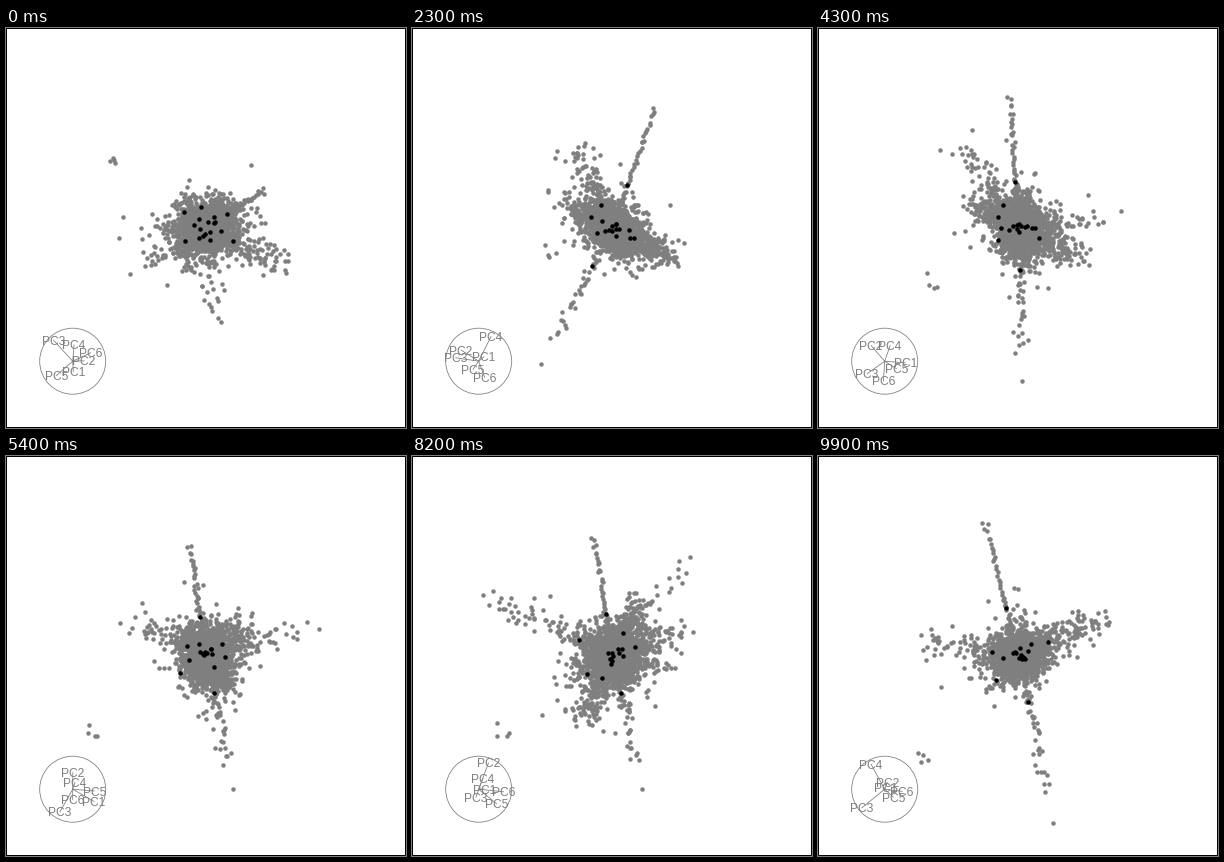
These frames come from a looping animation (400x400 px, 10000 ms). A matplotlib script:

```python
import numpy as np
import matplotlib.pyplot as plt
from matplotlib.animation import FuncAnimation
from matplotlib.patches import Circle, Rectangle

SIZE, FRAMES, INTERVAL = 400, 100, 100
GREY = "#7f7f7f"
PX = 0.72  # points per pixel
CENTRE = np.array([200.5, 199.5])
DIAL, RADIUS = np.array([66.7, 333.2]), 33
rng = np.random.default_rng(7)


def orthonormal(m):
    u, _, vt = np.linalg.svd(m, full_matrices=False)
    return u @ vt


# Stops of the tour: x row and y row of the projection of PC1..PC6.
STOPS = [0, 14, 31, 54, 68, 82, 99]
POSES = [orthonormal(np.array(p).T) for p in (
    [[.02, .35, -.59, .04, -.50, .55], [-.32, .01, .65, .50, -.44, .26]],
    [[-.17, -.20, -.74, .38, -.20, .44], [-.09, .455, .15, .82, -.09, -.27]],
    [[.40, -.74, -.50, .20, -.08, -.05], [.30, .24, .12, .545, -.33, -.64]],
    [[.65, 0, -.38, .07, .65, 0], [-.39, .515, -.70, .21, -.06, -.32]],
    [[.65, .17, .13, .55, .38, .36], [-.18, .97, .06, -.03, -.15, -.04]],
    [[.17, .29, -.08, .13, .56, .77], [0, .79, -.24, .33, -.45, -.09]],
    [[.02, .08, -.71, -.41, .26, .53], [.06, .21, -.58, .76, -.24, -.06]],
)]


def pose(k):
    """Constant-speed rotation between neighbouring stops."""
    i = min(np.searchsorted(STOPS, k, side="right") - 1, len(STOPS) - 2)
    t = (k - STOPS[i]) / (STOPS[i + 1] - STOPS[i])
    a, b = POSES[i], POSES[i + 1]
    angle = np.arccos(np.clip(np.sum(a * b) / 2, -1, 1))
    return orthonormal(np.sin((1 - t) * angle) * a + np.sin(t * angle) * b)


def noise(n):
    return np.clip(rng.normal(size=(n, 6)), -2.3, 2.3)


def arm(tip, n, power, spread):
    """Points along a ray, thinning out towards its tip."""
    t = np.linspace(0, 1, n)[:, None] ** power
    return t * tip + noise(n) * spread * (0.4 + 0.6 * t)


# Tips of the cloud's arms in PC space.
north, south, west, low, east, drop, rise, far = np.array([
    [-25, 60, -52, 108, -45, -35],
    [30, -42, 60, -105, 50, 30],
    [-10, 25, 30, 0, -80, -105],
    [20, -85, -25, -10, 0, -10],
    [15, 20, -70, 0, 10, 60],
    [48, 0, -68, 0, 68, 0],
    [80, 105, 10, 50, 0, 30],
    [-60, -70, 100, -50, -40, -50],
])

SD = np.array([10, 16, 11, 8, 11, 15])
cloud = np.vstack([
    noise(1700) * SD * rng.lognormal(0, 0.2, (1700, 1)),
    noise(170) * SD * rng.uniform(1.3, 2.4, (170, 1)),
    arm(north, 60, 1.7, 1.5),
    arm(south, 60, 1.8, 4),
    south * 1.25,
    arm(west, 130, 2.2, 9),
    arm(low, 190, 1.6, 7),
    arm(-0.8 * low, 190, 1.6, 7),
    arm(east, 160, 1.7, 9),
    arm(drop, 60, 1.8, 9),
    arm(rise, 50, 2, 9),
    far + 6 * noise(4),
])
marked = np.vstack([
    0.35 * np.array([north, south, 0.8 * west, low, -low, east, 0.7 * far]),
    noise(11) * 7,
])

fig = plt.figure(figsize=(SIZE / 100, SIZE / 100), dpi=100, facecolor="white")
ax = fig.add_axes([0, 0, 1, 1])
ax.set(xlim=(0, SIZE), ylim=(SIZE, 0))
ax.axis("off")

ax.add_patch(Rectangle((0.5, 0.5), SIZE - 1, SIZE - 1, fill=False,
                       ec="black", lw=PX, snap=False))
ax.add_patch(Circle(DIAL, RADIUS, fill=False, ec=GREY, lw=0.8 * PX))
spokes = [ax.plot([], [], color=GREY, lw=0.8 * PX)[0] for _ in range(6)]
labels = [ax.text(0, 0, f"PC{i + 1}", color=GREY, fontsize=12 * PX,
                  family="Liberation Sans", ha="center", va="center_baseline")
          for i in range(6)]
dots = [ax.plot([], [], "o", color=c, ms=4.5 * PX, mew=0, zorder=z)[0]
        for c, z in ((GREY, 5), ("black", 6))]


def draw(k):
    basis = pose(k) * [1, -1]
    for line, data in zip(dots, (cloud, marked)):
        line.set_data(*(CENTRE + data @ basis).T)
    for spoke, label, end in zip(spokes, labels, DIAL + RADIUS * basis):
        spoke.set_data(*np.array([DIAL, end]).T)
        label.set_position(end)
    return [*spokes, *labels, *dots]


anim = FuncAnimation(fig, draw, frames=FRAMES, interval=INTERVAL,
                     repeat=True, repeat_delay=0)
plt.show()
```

----------------------------------------

### Task objective
Repeat the preceding records exactly but drop the images.

### The completed task
These frames come from a looping animation (400x400 px, 10000 ms). A matplotlib script:

```python
import numpy as np
import matplotlib.pyplot as plt
from matplotlib.animation import FuncAnimation
from matplotlib.patches import Circle, Rectangle

SIZE, FRAMES, INTERVAL = 400, 100, 100
GREY = "#7f7f7f"
PX = 0.72  # points per pixel
CENTRE = np.array([200.5, 199.5])
DIAL, RADIUS = np.array([66.7, 333.2]), 33
rng = np.random.default_rng(7)


def orthonormal(m):
    u, _, vt = np.linalg.svd(m, full_matrices=False)
    return u @ vt


# Stops of the tour: x row and y row of the projection of PC1..PC6.
STOPS = [0, 14, 31, 54, 68, 82, 99]
POSES = [orthonormal(np.array(p).T) for p in (
    [[.02, .35, -.59, .04, -.50, .55], [-.32, .01, .65, .50, -.44, .26]],
    [[-.17, -.20, -.74, .38, -.20, .44], [-.09, .455, .15, .82, -.09, -.27]],
    [[.40, -.74, -.50, .20, -.08, -.05], [.30, .24, .12, .545, -.33, -.64]],
    [[.65, 0, -.38, .07, .65, 0], [-.39, .515, -.70, .21, -.06, -.32]],
    [[.65, .17, .13, .55, .38, .36], [-.18, .97, .06, -.03, -.15, -.04]],
    [[.17, .29, -.08, .13, .56, .77], [0, .79, -.24, .33, -.45, -.09]],
    [[.02, .08, -.71, -.41, .26, .53], [.06, .21, -.58, .76, -.24, -.06]],
)]


def pose(k):
    """Constant-speed rotation between neighbouring stops."""
    i = min(np.searchsorted(STOPS, k, side="right") - 1, len(STOPS) - 2)
    t = (k - STOPS[i]) / (STOPS[i + 1] - STOPS[i])
    a, b = POSES[i], POSES[i + 1]
    angle = np.arccos(np.clip(np.sum(a * b) / 2, -1, 1))
    return orthonormal(np.sin((1 - t) * angle) * a + np.sin(t * angle) * b)


def noise(n):
    return np.clip(rng.normal(size=(n, 6)), -2.3, 2.3)


def arm(tip, n, power, spread):
    """Points along a ray, thinning out towards its tip."""
    t = np.linspace(0, 1, n)[:, None] ** power
    return t * tip + noise(n) * spread * (0.4 + 0.6 * t)


# Tips of the cloud's arms in PC space.
north, south, west, low, east, drop, rise, far = np.array([
    [-25, 60, -52, 108, -45, -35],
    [30, -42, 60, -105, 50, 30],
    [-10, 25, 30, 0, -80, -105],
    [20, -85, -25, -10, 0, -10],
    [15, 20, -70, 0, 10, 60],
    [48, 0, -68, 0, 68, 0],
    [80, 105, 10, 50, 0, 30],
    [-60, -70, 100, -50, -40, -50],
])

SD = np.array([10, 16, 11, 8, 11, 15])
cloud = np.vstack([
    noise(1700) * SD * rng.lognormal(0, 0.2, (1700, 1)),
    noise(170) * SD * rng.uniform(1.3, 2.4, (170, 1)),
    arm(north, 60, 1.7, 1.5),
    arm(south, 60, 1.8, 4),
    south * 1.25,
    arm(west, 130, 2.2, 9),
    arm(low, 190, 1.6, 7),
    arm(-0.8 * low, 190, 1.6, 7),
    arm(east, 160, 1.7, 9),
    arm(drop, 60, 1.8, 9),
    arm(rise, 50, 2, 9),
    far + 6 * noise(4),
])
marked = np.vstack([
    0.35 * np.array([north, south, 0.8 * west, low, -low, east, 0.7 * far]),
    noise(11) * 7,
])

fig = plt.figure(figsize=(SIZE / 100, SIZE / 100), dpi=100, facecolor="white")
ax = fig.add_axes([0, 0, 1, 1])
ax.set(xlim=(0, SIZE), ylim=(SIZE, 0))
ax.axis("off")

ax.add_patch(Rectangle((0.5, 0.5), SIZE - 1, SIZE - 1, fill=False,
                       ec="black", lw=PX, snap=False))
ax.add_patch(Circle(DIAL, RADIUS, fill=False, ec=GREY, lw=0.8 * PX))
spokes = [ax.plot([], [], color=GREY, lw=0.8 * PX)[0] for _ in range(6)]
labels = [ax.text(0, 0, f"PC{i + 1}", color=GREY, fontsize=12 * PX,
                  family="Liberation Sans", ha="center", va="center_baseline")
          for i in range(6)]
dots = [ax.plot([], [], "o", color=c, ms=4.5 * PX, mew=0, zorder=z)[0]
        for c, z in ((GREY, 5), ("black", 6))]


def draw(k):
    basis = pose(k) * [1, -1]
    for line, data in zip(dots, (cloud, marked)):
        line.set_data(*(CENTRE + data @ basis).T)
    for spoke, label, end in zip(spokes, labels, DIAL + RADIUS * basis):
        spoke.set_data(*np.array([DIAL, end]).T)
        label.set_position(end)
    return [*spokes, *labels, *dots]


anim = FuncAnimation(fig, draw, frames=FRAMES, interval=INTERVAL,
                     repeat=True, repeat_delay=0)
plt.show()
```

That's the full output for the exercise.